Monday, 6 February 2012

Spruce up your kitchen | OuterBanks Mom

Dirt, grease, spillages, children with grubby little fingers and a propensity to crayon on every available surface all contribute to your kitchen needing a freshen-up every now and then.
However, if like me the vast sum necessary to have a new kitchen fitted makes you feel queasy, it may be time to get stuck into some DIY.
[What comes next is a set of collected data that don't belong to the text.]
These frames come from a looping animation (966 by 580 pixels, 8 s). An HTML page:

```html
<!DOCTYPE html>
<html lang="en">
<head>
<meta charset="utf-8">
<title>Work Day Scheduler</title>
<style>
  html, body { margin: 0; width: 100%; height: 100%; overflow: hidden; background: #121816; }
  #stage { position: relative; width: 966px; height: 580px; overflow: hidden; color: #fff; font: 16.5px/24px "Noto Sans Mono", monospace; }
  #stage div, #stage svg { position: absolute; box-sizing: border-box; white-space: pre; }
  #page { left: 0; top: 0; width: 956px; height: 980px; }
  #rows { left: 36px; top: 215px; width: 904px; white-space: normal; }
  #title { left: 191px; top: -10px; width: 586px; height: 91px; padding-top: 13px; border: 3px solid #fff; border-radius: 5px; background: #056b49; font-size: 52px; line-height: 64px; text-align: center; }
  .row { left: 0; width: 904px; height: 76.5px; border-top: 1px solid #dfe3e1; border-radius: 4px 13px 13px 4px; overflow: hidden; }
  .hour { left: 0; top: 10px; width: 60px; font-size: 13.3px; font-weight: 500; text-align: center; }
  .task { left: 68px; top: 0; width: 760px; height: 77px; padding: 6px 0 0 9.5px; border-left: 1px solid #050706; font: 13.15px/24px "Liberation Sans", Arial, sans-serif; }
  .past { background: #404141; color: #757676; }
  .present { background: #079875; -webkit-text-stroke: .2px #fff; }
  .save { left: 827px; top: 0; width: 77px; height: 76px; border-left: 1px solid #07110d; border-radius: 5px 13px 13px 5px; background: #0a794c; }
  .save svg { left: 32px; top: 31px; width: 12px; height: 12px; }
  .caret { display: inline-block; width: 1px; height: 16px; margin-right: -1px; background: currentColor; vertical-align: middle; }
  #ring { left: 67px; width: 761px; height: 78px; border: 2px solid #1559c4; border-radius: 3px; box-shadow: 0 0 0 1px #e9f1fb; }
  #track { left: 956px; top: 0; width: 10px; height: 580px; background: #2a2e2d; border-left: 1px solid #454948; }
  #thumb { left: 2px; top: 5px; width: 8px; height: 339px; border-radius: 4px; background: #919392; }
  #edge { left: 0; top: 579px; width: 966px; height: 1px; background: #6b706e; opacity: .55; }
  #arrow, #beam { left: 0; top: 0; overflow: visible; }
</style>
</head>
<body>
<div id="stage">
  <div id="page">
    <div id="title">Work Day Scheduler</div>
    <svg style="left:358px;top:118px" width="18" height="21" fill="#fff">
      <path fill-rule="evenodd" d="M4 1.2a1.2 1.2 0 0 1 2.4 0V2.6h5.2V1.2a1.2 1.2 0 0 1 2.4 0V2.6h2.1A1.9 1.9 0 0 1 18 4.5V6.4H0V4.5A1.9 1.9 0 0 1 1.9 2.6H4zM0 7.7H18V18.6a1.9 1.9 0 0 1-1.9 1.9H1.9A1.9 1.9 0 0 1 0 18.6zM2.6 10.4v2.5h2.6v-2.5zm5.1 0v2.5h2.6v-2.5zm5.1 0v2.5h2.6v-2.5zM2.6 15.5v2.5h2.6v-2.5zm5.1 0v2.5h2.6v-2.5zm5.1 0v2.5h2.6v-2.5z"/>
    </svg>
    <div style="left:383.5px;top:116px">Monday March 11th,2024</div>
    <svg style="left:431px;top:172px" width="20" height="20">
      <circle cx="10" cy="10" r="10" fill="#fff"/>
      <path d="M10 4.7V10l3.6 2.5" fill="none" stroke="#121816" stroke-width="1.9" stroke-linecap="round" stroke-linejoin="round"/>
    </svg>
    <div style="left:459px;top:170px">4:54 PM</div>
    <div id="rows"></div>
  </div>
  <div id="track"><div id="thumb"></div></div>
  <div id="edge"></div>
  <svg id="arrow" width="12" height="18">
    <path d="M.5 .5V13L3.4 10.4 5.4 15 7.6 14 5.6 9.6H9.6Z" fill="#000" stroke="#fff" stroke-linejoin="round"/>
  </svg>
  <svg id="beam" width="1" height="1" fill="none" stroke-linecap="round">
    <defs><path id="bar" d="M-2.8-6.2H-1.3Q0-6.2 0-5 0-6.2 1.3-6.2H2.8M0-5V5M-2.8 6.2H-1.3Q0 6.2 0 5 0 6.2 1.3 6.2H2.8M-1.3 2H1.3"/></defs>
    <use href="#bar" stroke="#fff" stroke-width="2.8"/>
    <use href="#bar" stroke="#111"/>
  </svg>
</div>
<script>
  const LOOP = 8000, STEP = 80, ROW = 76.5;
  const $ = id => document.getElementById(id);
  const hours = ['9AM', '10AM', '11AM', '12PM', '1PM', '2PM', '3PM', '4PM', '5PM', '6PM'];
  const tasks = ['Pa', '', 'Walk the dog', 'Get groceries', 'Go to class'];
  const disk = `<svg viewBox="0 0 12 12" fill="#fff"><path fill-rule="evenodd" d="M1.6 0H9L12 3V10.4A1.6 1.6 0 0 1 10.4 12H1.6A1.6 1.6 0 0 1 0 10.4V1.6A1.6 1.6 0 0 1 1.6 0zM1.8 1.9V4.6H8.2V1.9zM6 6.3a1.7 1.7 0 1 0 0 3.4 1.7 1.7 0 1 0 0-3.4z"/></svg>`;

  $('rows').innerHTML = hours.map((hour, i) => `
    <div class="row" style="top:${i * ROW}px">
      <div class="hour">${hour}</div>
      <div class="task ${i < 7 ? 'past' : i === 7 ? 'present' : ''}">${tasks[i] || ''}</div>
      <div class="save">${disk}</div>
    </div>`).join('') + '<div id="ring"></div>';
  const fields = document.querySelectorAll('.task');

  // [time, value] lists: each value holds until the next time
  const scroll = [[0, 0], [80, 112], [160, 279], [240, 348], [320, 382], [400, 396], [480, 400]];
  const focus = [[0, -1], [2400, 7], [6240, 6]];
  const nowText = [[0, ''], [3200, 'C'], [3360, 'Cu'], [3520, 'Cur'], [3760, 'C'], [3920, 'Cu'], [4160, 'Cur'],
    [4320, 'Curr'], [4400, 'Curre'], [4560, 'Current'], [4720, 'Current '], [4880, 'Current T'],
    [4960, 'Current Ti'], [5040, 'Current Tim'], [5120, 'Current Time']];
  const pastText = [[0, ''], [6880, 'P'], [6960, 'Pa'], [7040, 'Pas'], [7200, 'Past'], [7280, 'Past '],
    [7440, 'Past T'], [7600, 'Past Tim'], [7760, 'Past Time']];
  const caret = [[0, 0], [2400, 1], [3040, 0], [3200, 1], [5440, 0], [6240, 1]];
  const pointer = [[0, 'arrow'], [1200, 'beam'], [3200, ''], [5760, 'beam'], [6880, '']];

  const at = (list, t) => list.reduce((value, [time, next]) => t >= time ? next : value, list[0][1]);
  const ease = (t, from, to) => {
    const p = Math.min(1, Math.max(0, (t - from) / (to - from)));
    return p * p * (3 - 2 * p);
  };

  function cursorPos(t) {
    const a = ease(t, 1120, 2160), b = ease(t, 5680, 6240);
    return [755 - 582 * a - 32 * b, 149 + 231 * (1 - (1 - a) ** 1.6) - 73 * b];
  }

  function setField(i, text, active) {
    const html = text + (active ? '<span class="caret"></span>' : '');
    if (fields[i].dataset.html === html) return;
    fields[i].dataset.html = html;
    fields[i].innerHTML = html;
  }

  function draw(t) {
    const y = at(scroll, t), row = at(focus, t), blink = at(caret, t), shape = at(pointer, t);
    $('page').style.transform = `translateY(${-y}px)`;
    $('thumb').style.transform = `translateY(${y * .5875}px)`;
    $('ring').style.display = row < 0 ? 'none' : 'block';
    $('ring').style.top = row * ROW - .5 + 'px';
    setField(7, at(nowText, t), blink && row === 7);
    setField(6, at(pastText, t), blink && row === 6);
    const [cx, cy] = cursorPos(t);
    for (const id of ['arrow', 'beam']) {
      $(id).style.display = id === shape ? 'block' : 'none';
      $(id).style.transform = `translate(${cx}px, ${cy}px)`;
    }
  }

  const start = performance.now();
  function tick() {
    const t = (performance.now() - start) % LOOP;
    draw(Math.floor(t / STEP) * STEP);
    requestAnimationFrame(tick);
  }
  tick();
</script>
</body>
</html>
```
Something all budget-heeding but house-proud parents should know is how to paint kitchen cabinet doors, because they can spruce up the most worn out kitchen, and it’s relatively easy to do.
However, painting must be done properly or else you run the risk of a very unattractive flaky result.
So here are some instructions that I hope will help.
  • 1.      Remove all the kitchen doors and cabinets you are going to paint and put them in the garage or somewhere away from inquisitive little fingers.
  • 2.      Number them so you know which doors go where or take before and after shots with a camera.
  • 3.      Put all the screws in a safe place, a sandwich bag is a good holdall; you will kick yourself if you lose them!
  • 4.      Wear some old clothes that you don’t mind ruining!
  • 5.      Now it’s time to start sanding down your cupboards. Buy lots of sandpaper from your local DIY store and rub the cabinet doors until you have created a key, a rough surface that you can paint upon.
  • 6.      Put low tack masking tape around the edges of the kitchen cabinet carcasses.
  • 7.      Then paint the rubbed down wooden surface with wood primer. Ensure the primer is stain blocking and sealing
  • 8.       Always use a paint brush, not a roller, they are more delicate to use on areas of this small size. Wait until the first coat dries and do a second. I always do two layers both of wood primer and of paint to ensure and even, professional finish.
  • 9.      After it’s died use some fine sand paper to remove any spots.
  • 10.  Then paint in your colour of choice. There are loads of paints to choose from nowadays including eco-friendly options so you don’t have to worry about fumes.  I, again, always do two coats.
If in doubt go to your local DIY store and ask for some advice. Staff are normally more than willing to share their knowledge with you